++++ Supplied data

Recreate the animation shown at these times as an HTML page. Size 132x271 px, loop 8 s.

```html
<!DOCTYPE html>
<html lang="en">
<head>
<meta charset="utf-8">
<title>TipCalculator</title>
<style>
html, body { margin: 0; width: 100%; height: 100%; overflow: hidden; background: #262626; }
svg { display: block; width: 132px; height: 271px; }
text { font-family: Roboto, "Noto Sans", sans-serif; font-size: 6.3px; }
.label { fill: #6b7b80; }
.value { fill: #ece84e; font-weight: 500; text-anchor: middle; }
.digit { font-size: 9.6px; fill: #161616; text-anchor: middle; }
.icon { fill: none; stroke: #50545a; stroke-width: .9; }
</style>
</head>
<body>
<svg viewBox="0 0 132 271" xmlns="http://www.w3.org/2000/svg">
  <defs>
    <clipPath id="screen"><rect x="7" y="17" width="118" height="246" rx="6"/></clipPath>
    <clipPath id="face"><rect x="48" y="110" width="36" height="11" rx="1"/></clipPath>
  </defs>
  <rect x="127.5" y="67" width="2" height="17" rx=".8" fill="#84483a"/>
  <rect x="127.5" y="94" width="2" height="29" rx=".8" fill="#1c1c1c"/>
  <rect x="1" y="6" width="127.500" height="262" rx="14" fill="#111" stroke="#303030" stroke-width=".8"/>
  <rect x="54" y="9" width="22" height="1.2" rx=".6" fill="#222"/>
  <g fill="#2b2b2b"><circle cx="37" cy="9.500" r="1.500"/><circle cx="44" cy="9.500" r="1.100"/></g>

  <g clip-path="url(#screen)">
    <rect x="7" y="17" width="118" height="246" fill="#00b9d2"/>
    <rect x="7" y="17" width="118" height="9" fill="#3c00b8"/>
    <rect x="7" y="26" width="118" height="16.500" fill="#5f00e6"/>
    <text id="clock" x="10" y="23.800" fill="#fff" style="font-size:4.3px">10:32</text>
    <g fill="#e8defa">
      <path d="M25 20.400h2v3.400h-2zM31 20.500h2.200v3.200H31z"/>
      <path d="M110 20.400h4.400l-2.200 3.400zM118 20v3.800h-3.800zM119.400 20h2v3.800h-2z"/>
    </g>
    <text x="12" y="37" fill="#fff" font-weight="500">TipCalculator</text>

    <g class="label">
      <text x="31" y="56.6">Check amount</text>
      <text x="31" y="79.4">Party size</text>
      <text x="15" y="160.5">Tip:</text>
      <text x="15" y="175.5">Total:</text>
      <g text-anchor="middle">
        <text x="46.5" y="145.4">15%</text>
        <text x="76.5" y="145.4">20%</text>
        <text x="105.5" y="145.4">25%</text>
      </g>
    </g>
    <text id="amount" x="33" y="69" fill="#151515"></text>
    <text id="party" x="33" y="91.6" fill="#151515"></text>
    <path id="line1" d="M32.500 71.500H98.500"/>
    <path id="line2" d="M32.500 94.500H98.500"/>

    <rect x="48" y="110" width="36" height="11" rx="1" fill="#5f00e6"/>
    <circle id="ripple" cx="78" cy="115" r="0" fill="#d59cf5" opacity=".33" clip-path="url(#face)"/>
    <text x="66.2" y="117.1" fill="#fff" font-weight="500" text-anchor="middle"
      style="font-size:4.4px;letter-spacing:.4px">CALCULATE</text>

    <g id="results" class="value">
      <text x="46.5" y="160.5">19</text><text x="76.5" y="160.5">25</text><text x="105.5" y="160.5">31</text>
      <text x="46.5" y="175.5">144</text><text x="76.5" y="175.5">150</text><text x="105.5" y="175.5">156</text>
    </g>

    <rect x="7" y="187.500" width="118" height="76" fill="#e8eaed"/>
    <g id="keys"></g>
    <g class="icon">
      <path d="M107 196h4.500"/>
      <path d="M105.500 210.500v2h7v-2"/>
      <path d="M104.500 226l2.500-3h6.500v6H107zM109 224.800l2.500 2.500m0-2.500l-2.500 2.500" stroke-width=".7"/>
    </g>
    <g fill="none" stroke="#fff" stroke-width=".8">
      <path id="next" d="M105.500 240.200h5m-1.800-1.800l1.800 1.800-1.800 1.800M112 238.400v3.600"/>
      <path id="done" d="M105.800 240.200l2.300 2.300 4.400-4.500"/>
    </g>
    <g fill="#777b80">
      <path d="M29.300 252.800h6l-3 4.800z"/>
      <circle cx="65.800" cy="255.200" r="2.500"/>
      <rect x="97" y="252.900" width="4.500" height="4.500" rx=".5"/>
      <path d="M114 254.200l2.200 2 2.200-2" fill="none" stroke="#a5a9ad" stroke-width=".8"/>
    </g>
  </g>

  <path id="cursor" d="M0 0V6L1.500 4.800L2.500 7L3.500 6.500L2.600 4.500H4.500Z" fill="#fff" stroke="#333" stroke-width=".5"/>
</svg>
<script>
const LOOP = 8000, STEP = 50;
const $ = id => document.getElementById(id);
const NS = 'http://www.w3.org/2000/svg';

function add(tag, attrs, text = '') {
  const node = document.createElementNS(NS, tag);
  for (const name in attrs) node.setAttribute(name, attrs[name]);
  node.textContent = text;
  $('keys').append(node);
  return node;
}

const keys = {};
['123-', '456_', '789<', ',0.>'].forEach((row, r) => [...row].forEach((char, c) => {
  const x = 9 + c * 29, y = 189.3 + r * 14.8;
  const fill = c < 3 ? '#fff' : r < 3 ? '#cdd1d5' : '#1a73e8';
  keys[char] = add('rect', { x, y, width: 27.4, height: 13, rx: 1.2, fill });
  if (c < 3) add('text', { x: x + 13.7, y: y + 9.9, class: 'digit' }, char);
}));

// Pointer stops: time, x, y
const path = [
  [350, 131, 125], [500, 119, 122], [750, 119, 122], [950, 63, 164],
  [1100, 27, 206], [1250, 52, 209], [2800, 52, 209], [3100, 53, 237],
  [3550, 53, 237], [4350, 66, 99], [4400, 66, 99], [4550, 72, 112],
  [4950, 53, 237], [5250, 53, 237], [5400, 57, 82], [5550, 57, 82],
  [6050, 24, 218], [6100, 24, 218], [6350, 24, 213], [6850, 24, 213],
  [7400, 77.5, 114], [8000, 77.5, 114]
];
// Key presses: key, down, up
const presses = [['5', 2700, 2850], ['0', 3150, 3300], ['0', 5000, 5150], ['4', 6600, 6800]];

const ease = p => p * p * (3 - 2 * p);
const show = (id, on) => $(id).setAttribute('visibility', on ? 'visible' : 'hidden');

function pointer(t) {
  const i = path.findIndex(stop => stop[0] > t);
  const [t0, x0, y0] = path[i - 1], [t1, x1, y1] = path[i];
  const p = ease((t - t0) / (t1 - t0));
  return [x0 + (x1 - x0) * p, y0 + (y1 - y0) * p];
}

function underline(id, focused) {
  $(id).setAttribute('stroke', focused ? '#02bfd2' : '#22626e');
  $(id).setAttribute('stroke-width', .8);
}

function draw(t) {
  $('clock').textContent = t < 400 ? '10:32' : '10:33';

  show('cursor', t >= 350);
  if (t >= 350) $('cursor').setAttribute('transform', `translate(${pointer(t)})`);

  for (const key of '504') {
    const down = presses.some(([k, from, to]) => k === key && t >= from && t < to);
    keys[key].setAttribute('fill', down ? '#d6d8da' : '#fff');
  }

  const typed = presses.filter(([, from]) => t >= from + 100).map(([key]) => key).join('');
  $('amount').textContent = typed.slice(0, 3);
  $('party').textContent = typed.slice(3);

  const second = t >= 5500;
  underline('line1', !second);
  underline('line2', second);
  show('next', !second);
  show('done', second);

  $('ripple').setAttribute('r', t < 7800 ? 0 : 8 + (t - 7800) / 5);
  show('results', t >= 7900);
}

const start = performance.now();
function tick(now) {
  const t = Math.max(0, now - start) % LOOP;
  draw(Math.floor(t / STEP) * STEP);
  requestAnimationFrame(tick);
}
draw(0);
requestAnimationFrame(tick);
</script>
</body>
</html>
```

++++++++
++++ Supplied data

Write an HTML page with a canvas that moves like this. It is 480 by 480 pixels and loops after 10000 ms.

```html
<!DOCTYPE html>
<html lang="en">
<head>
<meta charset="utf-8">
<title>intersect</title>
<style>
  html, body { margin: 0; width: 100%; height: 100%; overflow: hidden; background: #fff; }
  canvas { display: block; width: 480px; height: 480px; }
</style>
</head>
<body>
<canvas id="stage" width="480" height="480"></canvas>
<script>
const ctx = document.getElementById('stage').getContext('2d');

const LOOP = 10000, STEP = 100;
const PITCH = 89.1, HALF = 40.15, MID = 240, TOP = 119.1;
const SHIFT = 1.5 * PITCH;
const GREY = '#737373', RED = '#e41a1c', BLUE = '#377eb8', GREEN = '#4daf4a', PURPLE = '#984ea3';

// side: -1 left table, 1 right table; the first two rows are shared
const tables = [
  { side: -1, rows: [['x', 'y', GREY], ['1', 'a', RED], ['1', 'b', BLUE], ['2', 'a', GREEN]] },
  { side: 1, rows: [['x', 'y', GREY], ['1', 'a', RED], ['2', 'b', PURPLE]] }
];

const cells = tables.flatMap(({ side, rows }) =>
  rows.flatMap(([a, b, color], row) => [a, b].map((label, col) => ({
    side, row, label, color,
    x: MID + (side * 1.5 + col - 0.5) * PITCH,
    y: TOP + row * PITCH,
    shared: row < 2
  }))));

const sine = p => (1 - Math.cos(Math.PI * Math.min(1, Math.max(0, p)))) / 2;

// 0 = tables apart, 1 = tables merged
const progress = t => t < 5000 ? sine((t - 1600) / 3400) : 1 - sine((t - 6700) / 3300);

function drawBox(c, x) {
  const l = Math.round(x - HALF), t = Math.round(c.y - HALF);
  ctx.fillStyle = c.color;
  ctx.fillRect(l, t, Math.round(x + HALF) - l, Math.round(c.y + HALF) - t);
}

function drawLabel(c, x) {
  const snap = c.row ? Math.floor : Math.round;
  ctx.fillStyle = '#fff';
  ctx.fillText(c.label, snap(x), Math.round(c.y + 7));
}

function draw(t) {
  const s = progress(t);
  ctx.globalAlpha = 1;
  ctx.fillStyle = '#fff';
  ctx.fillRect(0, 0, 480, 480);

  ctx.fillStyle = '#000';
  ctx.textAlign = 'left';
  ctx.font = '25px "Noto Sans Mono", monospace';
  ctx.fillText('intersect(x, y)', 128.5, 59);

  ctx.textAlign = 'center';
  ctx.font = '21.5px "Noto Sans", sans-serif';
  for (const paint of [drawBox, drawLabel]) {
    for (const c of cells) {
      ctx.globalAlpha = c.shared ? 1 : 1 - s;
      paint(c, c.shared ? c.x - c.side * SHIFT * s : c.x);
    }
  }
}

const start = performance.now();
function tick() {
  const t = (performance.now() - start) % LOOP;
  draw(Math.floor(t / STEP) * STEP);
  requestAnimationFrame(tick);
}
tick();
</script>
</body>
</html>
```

++++++++

* **Prompt**: Search the entries above for lines containing the word "circle", and copy each one.

* **Your response**:
  <g fill="#2b2b2b"><circle cx="37" cy="9.500" r="1.500"/><circle cx="44" cy="9.500" r="1.100"/></g>
    <circle id="ripple" cx="78" cy="115" r="0" fill="#d59cf5" opacity=".33" clip-path="url(#face)"/>
      <circle cx="65.800" cy="255.200" r="2.500"/>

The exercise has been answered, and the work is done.